Located just east of Grand Teton National Park, high above the valley of Jackson Hole, lies a lone boulder secluded in its recession on a hill that delivers tremendous views of the region. This is Coyote Rock. Though the trail only brings you two miles from the road, the feeling of isolation and disconnection from the valley below is easily attainable.
I made a short, overnight backpacking trip to this rock late in June with the purpose of acquiring some new night photography imagery while also catching a quick escape into nature. Due to my timing, the mosquitoes were aggressively anxious for attention, but are typically only in the area from mid-June to early July, so don’t expect them if you’re visiting outside of that time. Prior to that, snow will still cover much of the area, and any time after early July it becomes too dry for them to be any kind of distraction.
Coyote Rock Trail Description
The trail, found along Gros Ventre Road just beyond the Grand Teton National Park border, ascends quickly up the western foothills of the Gros Ventre Mountains. A few hundred feet are gained within a short distance, so this is not a casual jaunt through the hills. As you climb through the open grassland hills, the Tetons come into spectacular view to the west. Though the trail is steep and tiring, it fortunately lasts for less than a mile.
After most of the ascending is complete, you come to an old and unused gate with the backside of the Gros Ventre River Ranch below. A short distance beyond, you’ll be skirting the border of Grand Teton National Park on the Bridger-Teton National Forest side, marked by a cattle ranching fence. At this point, the trail levels off considerably but still ascends and descends the tops of the foothills that you’ve just worked your way to the top of.
The rolling, grassy hills soon yield to patches of aspens with more lush vegetation underneath as the trail meanders past. Past a few hills and groves, you then reach a fork with either route taking you up to Coyote Rock, either from the front or back. You’ll notice that the rock doesn’t actually overlook the valley, though a short distance to the west is a tremendous view of not just the valley, but also the Teton Mountains and even the Gros Ventre Mountains to the south and east.
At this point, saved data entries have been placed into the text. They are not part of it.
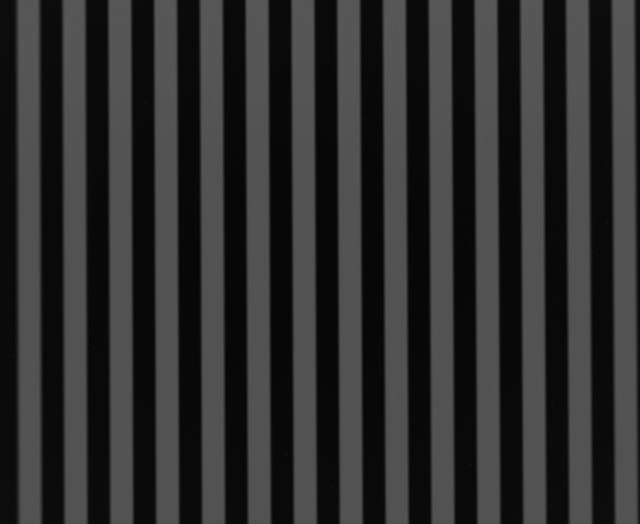
A Shadertoy shader for this pattern:

```glsl
#define STRIPE_PITCH 0.0716    // centre to centre, in canvas widths
#define STRIPE_WIDTH 0.0360
#define FIRST_CENTRE 0.0456    // leftmost stripe at mid height
#define LEAN 0.0026            // shift of the left side from bottom to top
#define FAN 0.0027             // extra shift gained across the canvas
#define EDGE_BLUR 0.0037
#define SIDE_BLUR 0.0028
#define DARK 0.027
#define LIGHT 0.322
#define HAZE 0.022
#define GRAIN 0.006

float hash(vec2 p) {
    vec3 q = fract(vec3(p.xyx) * 0.1031);
    q += dot(q, q.yzx + 33.33);
    return fract((q.x + q.y) * q.z);
}

float valueNoise(vec2 p) {
    vec2 cell = floor(p), f = fract(p);
    f = f * f * (3.0 - 2.0 * f);
    return mix(mix(hash(cell), hash(cell + vec2(1, 0)), f.x),
               mix(hash(cell + vec2(0, 1)), hash(cell + vec2(1, 1)), f.x), f.y);
}

// Coverage of the nearest vertical bar, with soft edges
float stripes(float x, float blur) {
    float fromCentre = abs(fract((x - FIRST_CENTRE) / STRIPE_PITCH + 0.5) - 0.5) * STRIPE_PITCH;
    return 1.0 - smoothstep(-blur, blur, fromCentre - 0.5 * STRIPE_WIDTH);
}

// Sparse faint dust, one possible round speck per cell
float dust(vec2 p) {
    vec2 cell = floor(p);
    vec2 centre = 0.2 + 0.6 * vec2(hash(cell + 17.0), hash(cell + 41.0));
    float speck = 1.0 - smoothstep(0.02, 0.07, length(fract(p) - centre));
    return speck * step(0.94, hash(cell));
}

void mainImage(out vec4 fragColor, in vec2 fragCoord) {
    vec2 uv = fragCoord / iResolution.xy;
    vec2 p = fragCoord / iResolution.x;
    vec2 c = uv * 2.0 - 1.0;

    // Slight lean that grows to the right
    float x = uv.x + (uv.y - 0.5) * (LEAN + FAN * uv.x);

    // Lens softness, strongest at the left side
    float side = pow(abs(c.x), 6.0) * (c.x < 0.0 ? 1.0 : 0.4);
    float blur = max(EDGE_BLUR + SIDE_BLUR * side, 0.75 / iResolution.x);
    float bar = stripes(x, blur);

    // Dim haze towards the rim, and a lift of the bars near the top
    float haze = HAZE * clamp(0.5 * dot(c, c), 0.0, 1.0);
    float lift = 0.018 * smoothstep(0.6, 1.0, uv.y);
    float tone = mix(DARK + haze, LIGHT + lift, bar);

    // Fine grain and dust
    tone += GRAIN * (valueNoise(p * 330.0) - 0.5) * mix(0.5, 1.0, bar);
    tone += 0.025 * dust(p * 24.0) * (1.0 - bar);

    fragColor = vec4(vec3(tone), 1.0);
}
```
It was on this side of the hill that I decided to make camp, partly for the view, partly because there was a bit more of a breeze which admittedly rarely kept the mosquitoes at bay. I immediately set up my tent and took refuge inside, but as the light began to grow increasingly interesting, I forced my way out and braved the onslaught.
As the light got softer and Earth’s shadow rose, the mosquitoes began to subside ever so slightly, but the light was too enticing not to participate in. I then set up a couple of time-lapses and welcomed in the emerging stars, dozens at a time. I began some night shots at this point until I began to fade and feel a bit tired. Then it was time for bed below a spectacular Jackson Hole night sky.
Overall, if you’re looking for a short but rewarding hike if you’re in the Kelly area, Coyote Rock is an excellent option.
From Jackson, head north on Highway 89 for roughly seven miles until you get to the Gros Ventre Junction (well signed). Turn right and continue for another nearly six miles which will bring you past the town of Kelly. The road turns 90 degrees north here where you want to continue on for another mile or so until you get to the right turn for Gros Ventre Road. Follow that another two miles back and you’ll get to the border of Grand Teton National Park and the Bridger-Teton National Forest. There will be a parking area on the right (south) side where you’ll want to park and the trail will be on the other (north) side just a short distance back up the road.